Saved entries

=== Section Start ===

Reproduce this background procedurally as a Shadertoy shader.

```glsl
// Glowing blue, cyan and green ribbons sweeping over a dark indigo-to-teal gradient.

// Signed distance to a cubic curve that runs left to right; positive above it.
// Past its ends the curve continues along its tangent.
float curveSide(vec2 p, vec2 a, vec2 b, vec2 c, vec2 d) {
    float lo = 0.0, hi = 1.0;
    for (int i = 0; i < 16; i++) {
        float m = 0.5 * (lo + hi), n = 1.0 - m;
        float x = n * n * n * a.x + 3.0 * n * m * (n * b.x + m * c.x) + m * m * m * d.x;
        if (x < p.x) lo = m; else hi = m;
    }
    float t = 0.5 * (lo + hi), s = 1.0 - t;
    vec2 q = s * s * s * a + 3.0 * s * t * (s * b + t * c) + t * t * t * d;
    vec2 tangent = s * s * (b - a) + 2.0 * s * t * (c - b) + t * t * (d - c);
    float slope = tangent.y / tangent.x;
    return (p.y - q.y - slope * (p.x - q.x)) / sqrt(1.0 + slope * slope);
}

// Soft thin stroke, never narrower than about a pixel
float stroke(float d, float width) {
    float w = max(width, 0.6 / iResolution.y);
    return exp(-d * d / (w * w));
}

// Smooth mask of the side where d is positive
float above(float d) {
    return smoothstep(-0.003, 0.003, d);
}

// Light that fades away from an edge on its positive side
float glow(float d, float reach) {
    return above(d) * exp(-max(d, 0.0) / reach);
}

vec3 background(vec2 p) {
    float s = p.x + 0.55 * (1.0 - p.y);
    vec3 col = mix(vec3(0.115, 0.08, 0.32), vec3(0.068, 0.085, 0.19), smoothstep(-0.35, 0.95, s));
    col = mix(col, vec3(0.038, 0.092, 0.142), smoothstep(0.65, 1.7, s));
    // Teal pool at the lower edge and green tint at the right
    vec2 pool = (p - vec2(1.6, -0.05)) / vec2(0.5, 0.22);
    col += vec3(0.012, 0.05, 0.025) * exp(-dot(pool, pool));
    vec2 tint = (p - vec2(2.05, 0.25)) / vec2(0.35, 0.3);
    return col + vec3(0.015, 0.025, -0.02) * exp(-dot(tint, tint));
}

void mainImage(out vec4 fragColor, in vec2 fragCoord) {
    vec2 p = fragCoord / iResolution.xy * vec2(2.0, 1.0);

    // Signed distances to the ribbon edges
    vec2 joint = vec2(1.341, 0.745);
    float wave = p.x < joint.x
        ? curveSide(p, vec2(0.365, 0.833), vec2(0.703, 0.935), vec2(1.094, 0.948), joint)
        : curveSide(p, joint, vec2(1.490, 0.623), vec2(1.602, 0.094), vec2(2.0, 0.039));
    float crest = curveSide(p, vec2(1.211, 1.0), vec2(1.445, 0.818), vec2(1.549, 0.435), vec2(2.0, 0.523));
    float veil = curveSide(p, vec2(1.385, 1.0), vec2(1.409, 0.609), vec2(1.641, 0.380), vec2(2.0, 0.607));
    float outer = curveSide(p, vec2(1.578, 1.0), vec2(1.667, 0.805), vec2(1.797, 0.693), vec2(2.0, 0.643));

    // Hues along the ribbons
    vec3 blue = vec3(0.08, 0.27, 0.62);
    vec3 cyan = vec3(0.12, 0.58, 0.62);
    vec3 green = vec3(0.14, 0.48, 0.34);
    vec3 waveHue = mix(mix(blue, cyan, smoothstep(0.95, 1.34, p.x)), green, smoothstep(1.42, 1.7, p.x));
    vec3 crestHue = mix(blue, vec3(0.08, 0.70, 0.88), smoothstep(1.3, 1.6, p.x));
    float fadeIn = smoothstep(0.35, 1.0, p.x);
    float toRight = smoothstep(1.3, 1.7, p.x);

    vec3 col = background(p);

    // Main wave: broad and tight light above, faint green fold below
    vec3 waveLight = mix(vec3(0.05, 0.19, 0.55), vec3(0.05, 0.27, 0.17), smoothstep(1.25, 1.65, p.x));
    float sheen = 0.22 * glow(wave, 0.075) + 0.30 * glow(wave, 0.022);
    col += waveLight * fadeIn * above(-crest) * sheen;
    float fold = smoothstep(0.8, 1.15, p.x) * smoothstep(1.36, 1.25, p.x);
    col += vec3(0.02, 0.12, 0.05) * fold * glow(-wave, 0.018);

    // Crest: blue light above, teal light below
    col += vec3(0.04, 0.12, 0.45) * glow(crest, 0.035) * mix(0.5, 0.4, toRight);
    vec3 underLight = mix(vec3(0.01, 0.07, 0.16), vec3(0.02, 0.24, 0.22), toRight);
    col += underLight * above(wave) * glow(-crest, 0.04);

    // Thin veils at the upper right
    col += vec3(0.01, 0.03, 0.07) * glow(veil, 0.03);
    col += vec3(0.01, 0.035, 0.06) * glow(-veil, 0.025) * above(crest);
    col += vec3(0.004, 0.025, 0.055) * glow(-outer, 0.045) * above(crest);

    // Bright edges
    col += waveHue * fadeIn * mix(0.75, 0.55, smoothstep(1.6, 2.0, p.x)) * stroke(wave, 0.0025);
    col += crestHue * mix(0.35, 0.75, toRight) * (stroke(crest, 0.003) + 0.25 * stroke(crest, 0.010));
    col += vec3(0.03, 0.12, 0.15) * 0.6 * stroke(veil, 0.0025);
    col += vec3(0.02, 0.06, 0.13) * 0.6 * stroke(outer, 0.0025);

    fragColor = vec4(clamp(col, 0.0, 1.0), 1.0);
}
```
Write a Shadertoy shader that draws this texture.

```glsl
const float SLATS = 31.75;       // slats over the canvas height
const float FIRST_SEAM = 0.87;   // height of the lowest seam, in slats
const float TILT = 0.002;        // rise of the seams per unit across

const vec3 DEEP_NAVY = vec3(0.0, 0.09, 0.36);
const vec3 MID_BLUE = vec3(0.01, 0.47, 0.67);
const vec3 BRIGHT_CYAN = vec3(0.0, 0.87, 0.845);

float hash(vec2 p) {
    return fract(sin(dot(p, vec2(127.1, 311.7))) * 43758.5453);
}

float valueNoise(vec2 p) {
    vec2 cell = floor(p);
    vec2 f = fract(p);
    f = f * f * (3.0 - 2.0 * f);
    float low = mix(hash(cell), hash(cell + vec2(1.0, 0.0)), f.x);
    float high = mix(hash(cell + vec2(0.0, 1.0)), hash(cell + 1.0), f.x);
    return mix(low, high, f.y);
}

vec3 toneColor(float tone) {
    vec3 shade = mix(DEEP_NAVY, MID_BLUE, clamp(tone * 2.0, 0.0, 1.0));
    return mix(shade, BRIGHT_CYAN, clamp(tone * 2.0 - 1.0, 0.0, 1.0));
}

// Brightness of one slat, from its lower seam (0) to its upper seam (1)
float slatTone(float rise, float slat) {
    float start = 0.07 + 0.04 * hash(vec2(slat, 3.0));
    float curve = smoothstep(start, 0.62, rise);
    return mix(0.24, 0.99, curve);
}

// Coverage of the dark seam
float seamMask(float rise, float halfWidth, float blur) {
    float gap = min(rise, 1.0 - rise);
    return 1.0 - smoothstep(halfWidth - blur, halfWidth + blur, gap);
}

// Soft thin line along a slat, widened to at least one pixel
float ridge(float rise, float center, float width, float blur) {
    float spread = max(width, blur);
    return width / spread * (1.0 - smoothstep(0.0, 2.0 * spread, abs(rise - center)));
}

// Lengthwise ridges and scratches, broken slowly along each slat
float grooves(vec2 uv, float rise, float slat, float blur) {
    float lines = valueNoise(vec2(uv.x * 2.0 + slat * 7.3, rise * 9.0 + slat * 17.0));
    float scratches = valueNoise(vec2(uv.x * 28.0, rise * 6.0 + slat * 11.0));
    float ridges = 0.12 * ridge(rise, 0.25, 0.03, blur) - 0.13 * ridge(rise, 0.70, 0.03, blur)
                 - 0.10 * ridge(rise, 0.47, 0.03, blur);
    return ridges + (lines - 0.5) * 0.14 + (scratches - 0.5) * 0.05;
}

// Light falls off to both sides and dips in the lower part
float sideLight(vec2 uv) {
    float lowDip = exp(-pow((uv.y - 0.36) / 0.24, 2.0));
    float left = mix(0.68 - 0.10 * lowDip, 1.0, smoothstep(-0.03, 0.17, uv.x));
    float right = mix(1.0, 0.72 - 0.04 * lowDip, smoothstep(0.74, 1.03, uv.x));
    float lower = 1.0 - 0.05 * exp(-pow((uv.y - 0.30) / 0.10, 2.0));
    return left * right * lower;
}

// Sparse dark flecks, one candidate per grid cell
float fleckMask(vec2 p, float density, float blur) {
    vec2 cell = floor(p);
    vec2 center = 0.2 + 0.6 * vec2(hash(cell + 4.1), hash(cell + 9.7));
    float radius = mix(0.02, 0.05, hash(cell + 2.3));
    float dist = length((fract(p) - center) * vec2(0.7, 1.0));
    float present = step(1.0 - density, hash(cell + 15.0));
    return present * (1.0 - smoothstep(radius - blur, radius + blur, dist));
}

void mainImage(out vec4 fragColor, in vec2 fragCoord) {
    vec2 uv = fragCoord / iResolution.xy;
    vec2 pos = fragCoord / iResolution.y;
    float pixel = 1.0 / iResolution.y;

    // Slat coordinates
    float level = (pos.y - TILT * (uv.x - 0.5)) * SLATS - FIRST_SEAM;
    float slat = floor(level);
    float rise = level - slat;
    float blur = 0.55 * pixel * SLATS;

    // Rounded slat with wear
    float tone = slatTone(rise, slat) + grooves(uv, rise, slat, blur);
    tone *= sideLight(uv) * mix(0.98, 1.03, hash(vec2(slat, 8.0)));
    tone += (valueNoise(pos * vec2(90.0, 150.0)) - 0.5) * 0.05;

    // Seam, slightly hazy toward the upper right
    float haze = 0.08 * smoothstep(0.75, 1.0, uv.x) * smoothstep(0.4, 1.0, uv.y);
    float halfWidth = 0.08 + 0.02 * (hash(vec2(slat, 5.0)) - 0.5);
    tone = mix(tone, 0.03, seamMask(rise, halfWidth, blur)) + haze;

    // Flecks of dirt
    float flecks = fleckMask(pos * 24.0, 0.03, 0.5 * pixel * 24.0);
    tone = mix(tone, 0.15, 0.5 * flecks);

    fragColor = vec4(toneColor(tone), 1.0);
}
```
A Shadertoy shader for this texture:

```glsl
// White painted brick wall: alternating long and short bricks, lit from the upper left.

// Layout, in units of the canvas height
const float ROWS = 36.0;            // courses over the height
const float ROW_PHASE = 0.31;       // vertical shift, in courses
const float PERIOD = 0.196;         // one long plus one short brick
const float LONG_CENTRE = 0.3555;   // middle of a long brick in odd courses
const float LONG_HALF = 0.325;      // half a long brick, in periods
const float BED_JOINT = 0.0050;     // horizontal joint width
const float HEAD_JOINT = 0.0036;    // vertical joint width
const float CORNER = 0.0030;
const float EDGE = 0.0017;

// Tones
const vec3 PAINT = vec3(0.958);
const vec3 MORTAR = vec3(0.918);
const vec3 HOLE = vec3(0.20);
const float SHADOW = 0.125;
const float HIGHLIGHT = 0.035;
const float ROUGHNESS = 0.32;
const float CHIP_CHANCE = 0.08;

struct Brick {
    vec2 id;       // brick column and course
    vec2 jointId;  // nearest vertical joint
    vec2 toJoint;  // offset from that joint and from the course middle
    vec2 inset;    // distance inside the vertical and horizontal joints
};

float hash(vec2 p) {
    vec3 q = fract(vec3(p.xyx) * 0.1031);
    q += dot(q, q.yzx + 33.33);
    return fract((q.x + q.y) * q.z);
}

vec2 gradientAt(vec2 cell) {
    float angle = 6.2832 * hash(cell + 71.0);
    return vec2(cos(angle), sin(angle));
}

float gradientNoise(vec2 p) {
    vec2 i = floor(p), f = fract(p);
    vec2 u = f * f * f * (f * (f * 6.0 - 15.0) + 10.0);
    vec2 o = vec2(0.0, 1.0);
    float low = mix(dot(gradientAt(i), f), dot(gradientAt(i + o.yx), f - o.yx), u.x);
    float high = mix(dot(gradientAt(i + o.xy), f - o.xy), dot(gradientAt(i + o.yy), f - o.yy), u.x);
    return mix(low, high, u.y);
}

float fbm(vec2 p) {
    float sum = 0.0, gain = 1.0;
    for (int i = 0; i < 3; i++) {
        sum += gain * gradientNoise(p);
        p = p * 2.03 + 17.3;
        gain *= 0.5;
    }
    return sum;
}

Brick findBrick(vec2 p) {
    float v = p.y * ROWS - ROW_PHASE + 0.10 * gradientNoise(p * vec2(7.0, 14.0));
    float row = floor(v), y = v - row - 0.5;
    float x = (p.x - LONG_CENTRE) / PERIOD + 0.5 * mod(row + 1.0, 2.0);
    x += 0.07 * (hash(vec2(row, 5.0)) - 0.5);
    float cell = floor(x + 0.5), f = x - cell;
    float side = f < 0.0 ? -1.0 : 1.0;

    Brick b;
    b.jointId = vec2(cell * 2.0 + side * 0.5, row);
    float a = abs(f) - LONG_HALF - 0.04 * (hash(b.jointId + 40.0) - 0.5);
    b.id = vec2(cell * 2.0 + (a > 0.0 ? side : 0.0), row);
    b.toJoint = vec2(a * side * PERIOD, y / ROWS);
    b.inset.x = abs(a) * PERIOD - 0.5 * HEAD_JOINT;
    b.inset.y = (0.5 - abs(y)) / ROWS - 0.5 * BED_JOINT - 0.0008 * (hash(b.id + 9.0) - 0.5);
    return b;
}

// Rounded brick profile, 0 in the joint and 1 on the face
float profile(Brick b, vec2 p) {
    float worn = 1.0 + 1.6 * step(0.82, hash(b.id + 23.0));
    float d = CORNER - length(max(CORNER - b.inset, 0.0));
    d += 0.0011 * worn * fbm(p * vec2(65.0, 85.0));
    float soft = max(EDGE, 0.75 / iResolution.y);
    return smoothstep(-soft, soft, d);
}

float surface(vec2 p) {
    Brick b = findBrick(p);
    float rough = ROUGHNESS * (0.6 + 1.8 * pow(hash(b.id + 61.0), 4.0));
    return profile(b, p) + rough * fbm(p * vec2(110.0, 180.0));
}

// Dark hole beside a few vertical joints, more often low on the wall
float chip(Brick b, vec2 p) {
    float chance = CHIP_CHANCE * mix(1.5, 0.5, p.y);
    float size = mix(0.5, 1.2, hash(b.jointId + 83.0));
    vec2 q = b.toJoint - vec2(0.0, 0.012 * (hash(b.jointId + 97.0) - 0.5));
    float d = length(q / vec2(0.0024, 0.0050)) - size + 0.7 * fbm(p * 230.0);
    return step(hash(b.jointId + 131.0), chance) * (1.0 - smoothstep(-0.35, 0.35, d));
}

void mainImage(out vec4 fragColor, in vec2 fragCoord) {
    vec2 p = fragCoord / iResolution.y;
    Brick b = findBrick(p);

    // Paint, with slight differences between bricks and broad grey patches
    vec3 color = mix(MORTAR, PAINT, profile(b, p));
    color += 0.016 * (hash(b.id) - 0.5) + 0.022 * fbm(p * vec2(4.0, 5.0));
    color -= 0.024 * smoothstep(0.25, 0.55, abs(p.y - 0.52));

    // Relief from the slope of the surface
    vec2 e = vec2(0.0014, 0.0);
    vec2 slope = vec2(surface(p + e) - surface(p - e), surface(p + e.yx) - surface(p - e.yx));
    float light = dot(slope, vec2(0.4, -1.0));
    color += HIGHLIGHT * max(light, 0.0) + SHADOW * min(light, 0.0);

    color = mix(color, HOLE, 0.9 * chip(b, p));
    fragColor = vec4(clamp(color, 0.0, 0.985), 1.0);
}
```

=== Section End ===

— What is being asked —
From the entries above, list each line with "slatTone" in it.

— Finished task —
float slatTone(float rise, float slat) {
    float tone = slatTone(rise, slat) + grooves(uv, rise, slat, blur);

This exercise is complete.